Dataset:
○ ○ ○ ○

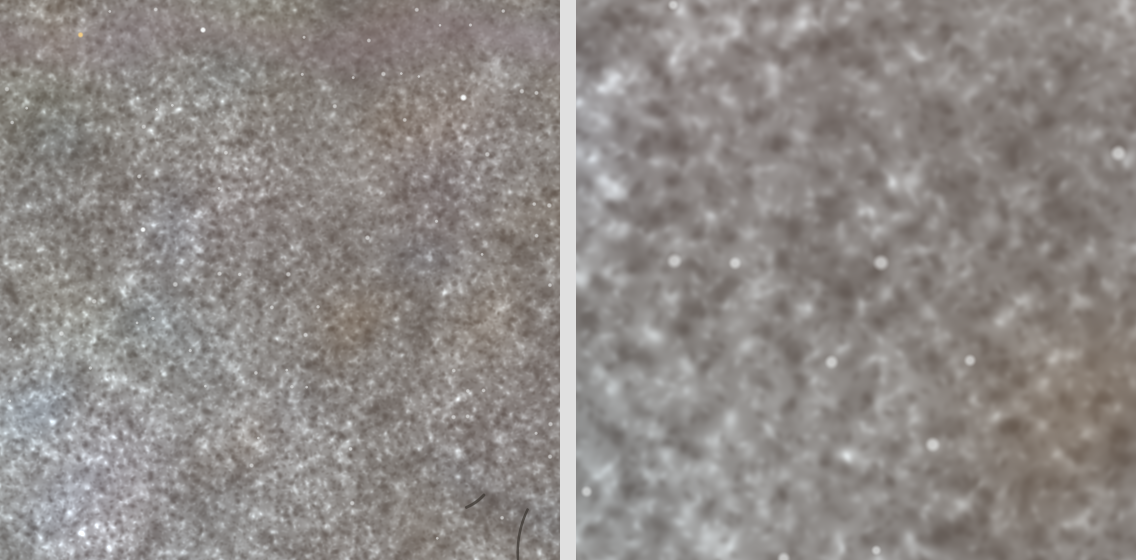
Left: the whole. Right: its middle third, enlarged.
A Shadertoy shader for this texture:

```glsl
const vec3 DARK_STONE = vec3(0.40, 0.365, 0.34);
const vec3 PALE_STONE = vec3(0.80, 0.805, 0.80);
const vec3 WARM_TINT = vec3(0.018, 0.002, -0.016);
const vec3 MAUVE_TINT = vec3(0.008, -0.010, 0.008);
const vec3 COOL_TINT = vec3(-0.016, 0.0, 0.016);
const vec3 GLINT_WHITE = vec3(0.97, 0.98, 0.98);
const vec3 GLINT_GOLD = vec3(0.95, 0.80, 0.52);
const vec3 HAIR_COLOR = vec3(0.24, 0.22, 0.20);

const float BASE_TONE = 0.40;
const float TONE_SKEW = 0.6;       // stretches highlights more than shadows
const float GRAIN_CELLS = 82.0;    // main grains across the canvas
const float GRAIN_AMOUNT = 0.31;
const float CLUMP_CELLS = 42.0;
const float CLUMP_AMOUNT = 0.19;
const float DUST_CELLS = 150.0;
const float DUST_AMOUNT = 0.16;
const float PATCH_AMOUNT = 0.16;
const vec2 SPLAT_RADII = vec2(0.52, 0.36);

vec3 hash3(vec2 p) {
    vec3 q = fract(p.xyx * vec3(0.1031, 0.1030, 0.0973));
    q += dot(q, q.yxz + 33.33);
    return fract((q.xxy + q.yzz) * q.zyx);
}

// Cellular noise: one soft oval splat of random sign and direction per cell
float splats(vec2 p) {
    vec2 cell = floor(p);
    float sum = 0.0;
    for (int y = -1; y <= 1; y++) {
        for (int x = -1; x <= 1; x++) {
            vec2 id = cell + vec2(x, y);
            vec3 rnd = hash3(id + 71.0);
            float angle = 6.2832 * hash3(id + 193.0).x;
            vec2 axis = vec2(cos(angle), sin(angle));
            vec2 d = p - id - rnd.xy;
            d = vec2(dot(d, axis), dot(d, vec2(-axis.y, axis.x))) / SPLAT_RADII;
            sum += (2.0 * rnd.z - 1.0) * exp(-dot(d, d));
        }
    }
    return sum;
}

// Scattered round glints: x is coverage, y is a random hue
vec2 glints(vec2 p, float cells, float chance, float radius) {
    vec2 id = floor(p * cells);
    vec3 rnd = hash3(id + 311.0);
    vec3 look = hash3(id + 577.0);
    vec2 center = (id + mix(vec2(0.25), vec2(0.75), rnd.xy)) / cells;
    float size = radius * mix(0.6, 1.1, look.x);
    float disc = 1.0 - smoothstep(size * 0.3, size, length(p - center));
    return vec2(disc * step(rnd.z, chance), look.y);
}

// Thin curved strand from a to b, bowed sideways
float hair(vec2 p, vec2 a, vec2 b, float bow, float width) {
    vec2 span = b - a;
    float t = clamp(dot(p - a, span) / dot(span, span), 0.0, 1.0);
    vec2 side = normalize(vec2(-span.y, span.x));
    vec2 point = a + span * t + side * bow * 4.0 * t * (1.0 - t);
    return 1.0 - smoothstep(width * 0.3, width, length(p - point));
}

void mainImage(out vec4 fragColor, in vec2 fragCoord) {
    vec2 p = fragCoord / iResolution.y;
    vec2 warped = p + 0.02 * sin(p.yx * 13.0 + 2.0 * sin(p * 7.0));

    // Broad patches, paler toward the lower left and the lower right corner
    float broad = splats(warped * 4.0 + 5.0);
    float blotch = splats(warped * 11.0 + 40.0);
    float lowerLeft = 1.0 - smoothstep(0.1, 0.85, length(warped * vec2(0.9, 1.0)));
    float lowerRight = smoothstep(1.18, 1.30, warped.x * 1.5 - warped.y * 0.65);
    float patches = PATCH_AMOUNT * (broad + blotch)
                  + 0.22 * lowerLeft + 0.08 * lowerRight - 0.06;

    // Grain fades where the surface is worn smooth
    float topBand = exp(-pow((warped.y - 0.93) / 0.05, 2.0));
    float rough = smoothstep(-0.55, 0.25, splats(warped * 3.0 + 90.0));
    float contrast = mix(0.7, 1.2, rough) * (1.0 - 0.4 * topBand);
    float grain = GRAIN_AMOUNT * splats(p * GRAIN_CELLS)
                + CLUMP_AMOUNT * splats(p * CLUMP_CELLS + 17.0)
                + DUST_AMOUNT * splats(p * DUST_CELLS + 29.0);

    float v = patches + contrast * grain;
    float tone = max(BASE_TONE + v + TONE_SKEW * v * v, -0.2);
    vec3 color = mix(DARK_STONE, PALE_STONE, tone);

    // Slow drifts of hue
    color += WARM_TINT * splats(warped * 7.0 + 130.0);
    color += MAUVE_TINT * (topBand + splats(warped * 3.0 + 160.0));
    color += COOL_TINT * lowerLeft;

    // Many faint glints and a few strong ones
    vec2 faint = glints(p, 34.0, 0.06, 0.0055);
    vec2 strong = glints(p, 9.0, 0.09, 0.0085);
    color = mix(color, GLINT_WHITE, 0.55 * faint.x);
    color = mix(color, mix(GLINT_WHITE, GLINT_GOLD, step(0.75, strong.y)), strong.x);

    // Stray dark strands
    float strands = hair(p, vec2(0.833, 0.094), vec2(0.864, 0.116), -0.002, 0.004);
    strands = max(strands, hair(p, vec2(0.925, 0.0), vec2(0.942, 0.09), 0.006, 0.0035));
    color = mix(color, HAIR_COLOR, 0.75 * strands);

    fragColor = vec4(clamp(color, 0.0, 1.0), 1.0);
}
```
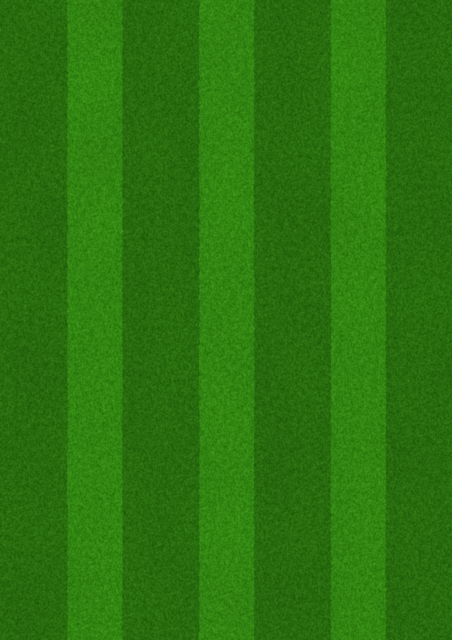
Reproduce this texture procedurally as a Shadertoy shader.

```glsl
const vec3 DARK_GRASS = vec3(0.155, 0.42, 0.055);
const vec3 LIGHT_GRASS = vec3(0.193, 0.52, 0.068);
const vec3 GRAIN_TINT = vec3(0.075, 0.105, 0.06);
const float STRIPE_PERIOD = 0.2914;
const float STRIPE_WIDTH = 0.1213;
const float MIDDLE_STRIPE = 0.5015;

// Unit gradient at a lattice point
vec2 latticeGradient(vec2 cell) {
    vec3 h = fract(cell.xyx * vec3(0.1031, 0.1030, 0.0973));
    h += dot(h, h.yzx + 33.33);
    float angle = 6.28319 * fract((h.x + h.y) * h.z);
    return vec2(cos(angle), sin(angle));
}

float cornerWeight(vec2 cell, vec2 offset, vec2 corner) {
    return dot(latticeGradient(cell + corner), offset - corner);
}

float gradientNoise(vec2 p) {
    vec2 cell = floor(p);
    vec2 f = p - cell;
    vec2 u = f * f * f * (f * (f * 6.0 - 15.0) + 10.0);
    float low = mix(cornerWeight(cell, f, vec2(0, 0)),
                    cornerWeight(cell, f, vec2(1, 0)), u.x);
    float high = mix(cornerWeight(cell, f, vec2(0, 1)),
                     cornerWeight(cell, f, vec2(1, 1)), u.x);
    return mix(low, high, u.y);
}

// Sums octaves, rotating each so the lattices do not line up
float grassGrain(vec2 p, float frequency, int octaves) {
    mat2 turn = mat2(0.8, 0.6, -0.6, 0.8);
    float sum = 0.0;
    float amplitude = 0.3;
    for (int i = 0; i < octaves; i++) {
        sum += amplitude * gradientNoise(p * frequency + 17.3 * float(i));
        p = turn * p;
        frequency *= 1.8;
        amplitude *= 1.55;
    }
    return sum;
}

// Coverage of evenly spaced vertical bands
float stripeMask(float x, float center, float period, float width, float blur) {
    float offset = (fract((x - center) / period + 0.5) - 0.5) * period;
    return 1.0 - smoothstep(-blur, blur, abs(offset) - 0.5 * width);
}

void mainImage(out vec4 fragColor, in vec2 fragCoord) {
    vec2 uv = fragCoord / iResolution.x;

    // Mown stripes with slightly ragged borders
    float ragged = 0.003 * gradientNoise(uv * 110.0 + 41.0);
    float blur = max(0.0018, 0.75 / iResolution.x);
    float stripe = stripeMask(uv.x + ragged, MIDDLE_STRIPE, STRIPE_PERIOD, STRIPE_WIDTH, blur);
    vec3 color = mix(DARK_GRASS, LIGHT_GRASS, stripe);

    // Fine blades over faint broad patches
    float grain = grassGrain(uv * vec2(1.0, 0.9), 67.0, 3);
    float patches = gradientNoise(uv * vec2(9.0, 6.0) + 5.0);
    color += GRAIN_TINT * grain * mix(1.0, 1.15, stripe);
    color *= 1.0 + 0.05 * patches;

    fragColor = vec4(clamp(color, 0.0, 1.0), 1.0);
}
```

○ ○ ○ ○

Try it:
Copy out each line of the listing where the string "angle" appears.

Finished exercise:
            float angle = 6.2832 * hash3(id + 193.0).x;
            vec2 axis = vec2(cos(angle), sin(angle));
    float angle = 6.28319 * fract((h.x + h.y) * h.z);
    return vec2(cos(angle), sin(angle));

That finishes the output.